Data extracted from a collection
= = = = = = =

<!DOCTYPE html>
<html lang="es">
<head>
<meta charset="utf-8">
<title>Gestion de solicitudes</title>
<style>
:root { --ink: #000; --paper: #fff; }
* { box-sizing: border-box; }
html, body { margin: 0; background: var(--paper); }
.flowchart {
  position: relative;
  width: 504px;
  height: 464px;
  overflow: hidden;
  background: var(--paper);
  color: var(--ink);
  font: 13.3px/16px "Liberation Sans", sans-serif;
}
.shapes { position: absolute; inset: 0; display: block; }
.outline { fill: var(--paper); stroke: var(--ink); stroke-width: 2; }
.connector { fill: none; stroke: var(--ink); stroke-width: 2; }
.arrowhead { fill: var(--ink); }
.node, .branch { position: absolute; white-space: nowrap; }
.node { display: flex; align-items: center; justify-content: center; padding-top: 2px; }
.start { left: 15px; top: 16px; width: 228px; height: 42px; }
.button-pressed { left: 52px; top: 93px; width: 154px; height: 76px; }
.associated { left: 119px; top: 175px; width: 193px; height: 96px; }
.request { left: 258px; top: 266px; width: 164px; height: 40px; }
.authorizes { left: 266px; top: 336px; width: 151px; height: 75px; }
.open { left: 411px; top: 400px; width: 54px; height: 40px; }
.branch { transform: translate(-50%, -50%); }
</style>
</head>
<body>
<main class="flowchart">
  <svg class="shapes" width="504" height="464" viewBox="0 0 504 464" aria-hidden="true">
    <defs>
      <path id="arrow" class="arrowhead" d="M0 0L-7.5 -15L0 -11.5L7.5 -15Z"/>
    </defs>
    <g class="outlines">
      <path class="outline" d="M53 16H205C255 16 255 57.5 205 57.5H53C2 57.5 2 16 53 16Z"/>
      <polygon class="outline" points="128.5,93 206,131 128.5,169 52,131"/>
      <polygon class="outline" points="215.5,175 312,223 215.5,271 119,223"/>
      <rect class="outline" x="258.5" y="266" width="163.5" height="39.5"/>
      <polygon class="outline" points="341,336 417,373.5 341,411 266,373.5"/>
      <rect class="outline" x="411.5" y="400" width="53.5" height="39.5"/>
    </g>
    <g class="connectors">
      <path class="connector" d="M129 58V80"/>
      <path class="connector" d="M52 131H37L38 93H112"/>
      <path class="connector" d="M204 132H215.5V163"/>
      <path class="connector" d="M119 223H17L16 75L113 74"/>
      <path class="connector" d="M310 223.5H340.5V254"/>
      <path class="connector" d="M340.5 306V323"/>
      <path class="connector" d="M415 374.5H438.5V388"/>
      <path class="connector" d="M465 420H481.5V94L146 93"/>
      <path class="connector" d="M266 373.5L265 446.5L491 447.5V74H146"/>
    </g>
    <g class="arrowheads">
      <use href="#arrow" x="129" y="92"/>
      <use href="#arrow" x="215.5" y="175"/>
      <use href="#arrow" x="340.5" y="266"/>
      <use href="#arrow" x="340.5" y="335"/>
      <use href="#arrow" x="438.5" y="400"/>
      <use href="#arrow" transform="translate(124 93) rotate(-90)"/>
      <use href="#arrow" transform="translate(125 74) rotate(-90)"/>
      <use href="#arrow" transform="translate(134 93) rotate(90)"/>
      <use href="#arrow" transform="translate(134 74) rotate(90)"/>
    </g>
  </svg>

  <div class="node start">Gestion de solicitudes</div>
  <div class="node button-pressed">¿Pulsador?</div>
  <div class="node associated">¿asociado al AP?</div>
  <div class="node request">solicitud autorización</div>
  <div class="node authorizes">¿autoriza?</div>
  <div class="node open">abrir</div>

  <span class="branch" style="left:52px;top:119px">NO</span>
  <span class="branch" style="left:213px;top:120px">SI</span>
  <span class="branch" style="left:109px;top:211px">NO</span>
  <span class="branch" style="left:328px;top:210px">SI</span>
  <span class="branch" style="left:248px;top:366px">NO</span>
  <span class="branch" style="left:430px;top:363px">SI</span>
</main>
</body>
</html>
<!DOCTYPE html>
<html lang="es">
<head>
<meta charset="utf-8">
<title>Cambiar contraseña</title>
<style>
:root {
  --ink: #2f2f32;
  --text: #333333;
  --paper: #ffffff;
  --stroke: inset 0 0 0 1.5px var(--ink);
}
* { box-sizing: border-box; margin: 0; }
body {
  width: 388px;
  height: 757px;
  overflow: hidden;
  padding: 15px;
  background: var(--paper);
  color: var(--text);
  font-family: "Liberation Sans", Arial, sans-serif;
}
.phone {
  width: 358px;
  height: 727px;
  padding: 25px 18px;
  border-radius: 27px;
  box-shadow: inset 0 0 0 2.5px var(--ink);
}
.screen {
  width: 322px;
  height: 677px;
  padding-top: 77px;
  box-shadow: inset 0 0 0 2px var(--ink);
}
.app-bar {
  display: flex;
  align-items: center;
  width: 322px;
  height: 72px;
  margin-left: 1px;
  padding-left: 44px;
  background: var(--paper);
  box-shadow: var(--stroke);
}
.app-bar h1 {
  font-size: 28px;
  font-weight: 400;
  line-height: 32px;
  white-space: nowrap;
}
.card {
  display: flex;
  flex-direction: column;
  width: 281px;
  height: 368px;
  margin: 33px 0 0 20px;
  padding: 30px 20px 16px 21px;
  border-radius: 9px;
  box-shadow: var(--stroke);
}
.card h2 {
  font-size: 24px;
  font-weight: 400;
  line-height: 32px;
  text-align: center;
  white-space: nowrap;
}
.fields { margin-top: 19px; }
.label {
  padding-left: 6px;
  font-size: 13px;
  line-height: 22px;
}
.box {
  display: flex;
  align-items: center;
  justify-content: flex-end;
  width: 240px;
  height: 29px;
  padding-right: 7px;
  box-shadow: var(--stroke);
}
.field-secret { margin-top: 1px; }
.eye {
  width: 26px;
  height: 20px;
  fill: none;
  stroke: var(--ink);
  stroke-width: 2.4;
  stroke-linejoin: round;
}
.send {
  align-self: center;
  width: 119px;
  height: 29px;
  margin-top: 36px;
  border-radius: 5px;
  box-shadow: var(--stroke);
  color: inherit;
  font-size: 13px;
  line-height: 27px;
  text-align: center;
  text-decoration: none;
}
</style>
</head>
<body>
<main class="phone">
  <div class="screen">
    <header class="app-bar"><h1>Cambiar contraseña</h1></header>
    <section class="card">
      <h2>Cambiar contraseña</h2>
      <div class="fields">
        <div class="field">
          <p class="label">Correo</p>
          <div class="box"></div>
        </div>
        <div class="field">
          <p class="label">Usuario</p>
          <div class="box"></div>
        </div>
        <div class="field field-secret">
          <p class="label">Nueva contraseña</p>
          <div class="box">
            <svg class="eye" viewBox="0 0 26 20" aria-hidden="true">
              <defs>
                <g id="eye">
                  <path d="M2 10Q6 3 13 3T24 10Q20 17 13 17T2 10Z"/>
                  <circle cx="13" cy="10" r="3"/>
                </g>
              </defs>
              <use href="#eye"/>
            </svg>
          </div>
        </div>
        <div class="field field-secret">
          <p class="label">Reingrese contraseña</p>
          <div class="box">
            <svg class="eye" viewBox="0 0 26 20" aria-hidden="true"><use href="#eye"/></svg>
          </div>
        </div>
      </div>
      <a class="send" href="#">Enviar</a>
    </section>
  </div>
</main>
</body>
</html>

= = = = = = =

Faithfully reproduce all of the records, character for character.

<!DOCTYPE html>
<html lang="es">
<head>
<meta charset="utf-8">
<title>Gestion de solicitudes</title>
<style>
:root { --ink: #000; --paper: #fff; }
* { box-sizing: border-box; }
html, body { margin: 0; background: var(--paper); }
.flowchart {
  position: relative;
  width: 504px;
  height: 464px;
  overflow: hidden;
  background: var(--paper);
  color: var(--ink);
  font: 13.3px/16px "Liberation Sans", sans-serif;
}
.shapes { position: absolute; inset: 0; display: block; }
.outline { fill: var(--paper); stroke: var(--ink); stroke-width: 2; }
.connector { fill: none; stroke: var(--ink); stroke-width: 2; }
.arrowhead { fill: var(--ink); }
.node, .branch { position: absolute; white-space: nowrap; }
.node { display: flex; align-items: center; justify-content: center; padding-top: 2px; }
.start { left: 15px; top: 16px; width: 228px; height: 42px; }
.button-pressed { left: 52px; top: 93px; width: 154px; height: 76px; }
.associated { left: 119px; top: 175px; width: 193px; height: 96px; }
.request { left: 258px; top: 266px; width: 164px; height: 40px; }
.authorizes { left: 266px; top: 336px; width: 151px; height: 75px; }
.open { left: 411px; top: 400px; width: 54px; height: 40px; }
.branch { transform: translate(-50%, -50%); }
</style>
</head>
<body>
<main class="flowchart">
  <svg class="shapes" width="504" height="464" viewBox="0 0 504 464" aria-hidden="true">
    <defs>
      <path id="arrow" class="arrowhead" d="M0 0L-7.5 -15L0 -11.5L7.5 -15Z"/>
    </defs>
    <g class="outlines">
      <path class="outline" d="M53 16H205C255 16 255 57.5 205 57.5H53C2 57.5 2 16 53 16Z"/>
      <polygon class="outline" points="128.5,93 206,131 128.5,169 52,131"/>
      <polygon class="outline" points="215.5,175 312,223 215.5,271 119,223"/>
      <rect class="outline" x="258.5" y="266" width="163.5" height="39.5"/>
      <polygon class="outline" points="341,336 417,373.5 341,411 266,373.5"/>
      <rect class="outline" x="411.5" y="400" width="53.5" height="39.5"/>
    </g>
    <g class="connectors">
      <path class="connector" d="M129 58V80"/>
      <path class="connector" d="M52 131H37L38 93H112"/>
      <path class="connector" d="M204 132H215.5V163"/>
      <path class="connector" d="M119 223H17L16 75L113 74"/>
      <path class="connector" d="M310 223.5H340.5V254"/>
      <path class="connector" d="M340.5 306V323"/>
      <path class="connector" d="M415 374.5H438.5V388"/>
      <path class="connector" d="M465 420H481.5V94L146 93"/>
      <path class="connector" d="M266 373.5L265 446.5L491 447.5V74H146"/>
    </g>
    <g class="arrowheads">
      <use href="#arrow" x="129" y="92"/>
      <use href="#arrow" x="215.5" y="175"/>
      <use href="#arrow" x="340.5" y="266"/>
      <use href="#arrow" x="340.5" y="335"/>
      <use href="#arrow" x="438.5" y="400"/>
      <use href="#arrow" transform="translate(124 93) rotate(-90)"/>
      <use href="#arrow" transform="translate(125 74) rotate(-90)"/>
      <use href="#arrow" transform="translate(134 93) rotate(90)"/>
      <use href="#arrow" transform="translate(134 74) rotate(90)"/>
    </g>
  </svg>

  <div class="node start">Gestion de solicitudes</div>
  <div class="node button-pressed">¿Pulsador?</div>
  <div class="node associated">¿asociado al AP?</div>
  <div class="node request">solicitud autorización</div>
  <div class="node authorizes">¿autoriza?</div>
  <div class="node open">abrir</div>

  <span class="branch" style="left:52px;top:119px">NO</span>
  <span class="branch" style="left:213px;top:120px">SI</span>
  <span class="branch" style="left:109px;top:211px">NO</span>
  <span class="branch" style="left:328px;top:210px">SI</span>
  <span class="branch" style="left:248px;top:366px">NO</span>
  <span class="branch" style="left:430px;top:363px">SI</span>
</main>
</body>
</html>
<!DOCTYPE html>
<html lang="es">
<head>
<meta charset="utf-8">
<title>Cambiar contraseña</title>
<style>
:root {
  --ink: #2f2f32;
  --text: #333333;
  --paper: #ffffff;
  --stroke: inset 0 0 0 1.5px var(--ink);
}
* { box-sizing: border-box; margin: 0; }
body {
  width: 388px;
  height: 757px;
  overflow: hidden;
  padding: 15px;
  background: var(--paper);
  color: var(--text);
  font-family: "Liberation Sans", Arial, sans-serif;
}
.phone {
  width: 358px;
  height: 727px;
  padding: 25px 18px;
  border-radius: 27px;
  box-shadow: inset 0 0 0 2.5px var(--ink);
}
.screen {
  width: 322px;
  height: 677px;
  padding-top: 77px;
  box-shadow: inset 0 0 0 2px var(--ink);
}
.app-bar {
  display: flex;
  align-items: center;
  width: 322px;
  height: 72px;
  margin-left: 1px;
  padding-left: 44px;
  background: var(--paper);
  box-shadow: var(--stroke);
}
.app-bar h1 {
  font-size: 28px;
  font-weight: 400;
  line-height: 32px;
  white-space: nowrap;
}
.card {
  display: flex;
  flex-direction: column;
  width: 281px;
  height: 368px;
  margin: 33px 0 0 20px;
  padding: 30px 20px 16px 21px;
  border-radius: 9px;
  box-shadow: var(--stroke);
}
.card h2 {
  font-size: 24px;
  font-weight: 400;
  line-height: 32px;
  text-align: center;
  white-space: nowrap;
}
.fields { margin-top: 19px; }
.label {
  padding-left: 6px;
  font-size: 13px;
  line-height: 22px;
}
.box {
  display: flex;
  align-items: center;
  justify-content: flex-end;
  width: 240px;
  height: 29px;
  padding-right: 7px;
  box-shadow: var(--stroke);
}
.field-secret { margin-top: 1px; }
.eye {
  width: 26px;
  height: 20px;
  fill: none;
  stroke: var(--ink);
  stroke-width: 2.4;
  stroke-linejoin: round;
}
.send {
  align-self: center;
  width: 119px;
  height: 29px;
  margin-top: 36px;
  border-radius: 5px;
  box-shadow: var(--stroke);
  color: inherit;
  font-size: 13px;
  line-height: 27px;
  text-align: center;
  text-decoration: none;
}
</style>
</head>
<body>
<main class="phone">
  <div class="screen">
    <header class="app-bar"><h1>Cambiar contraseña</h1></header>
    <section class="card">
      <h2>Cambiar contraseña</h2>
      <div class="fields">
        <div class="field">
          <p class="label">Correo</p>
          <div class="box"></div>
        </div>
        <div class="field">
          <p class="label">Usuario</p>
          <div class="box"></div>
        </div>
        <div class="field field-secret">
          <p class="label">Nueva contraseña</p>
          <div class="box">
            <svg class="eye" viewBox="0 0 26 20" aria-hidden="true">
              <defs>
                <g id="eye">
                  <path d="M2 10Q6 3 13 3T24 10Q20 17 13 17T2 10Z"/>
                  <circle cx="13" cy="10" r="3"/>
                </g>
              </defs>
              <use href="#eye"/>
            </svg>
          </div>
        </div>
        <div class="field field-secret">
          <p class="label">Reingrese contraseña</p>
          <div class="box">
            <svg class="eye" viewBox="0 0 26 20" aria-hidden="true"><use href="#eye"/></svg>
          </div>
        </div>
      </div>
      <a class="send" href="#">Enviar</a>
    </section>
  </div>
</main>
</body>
</html>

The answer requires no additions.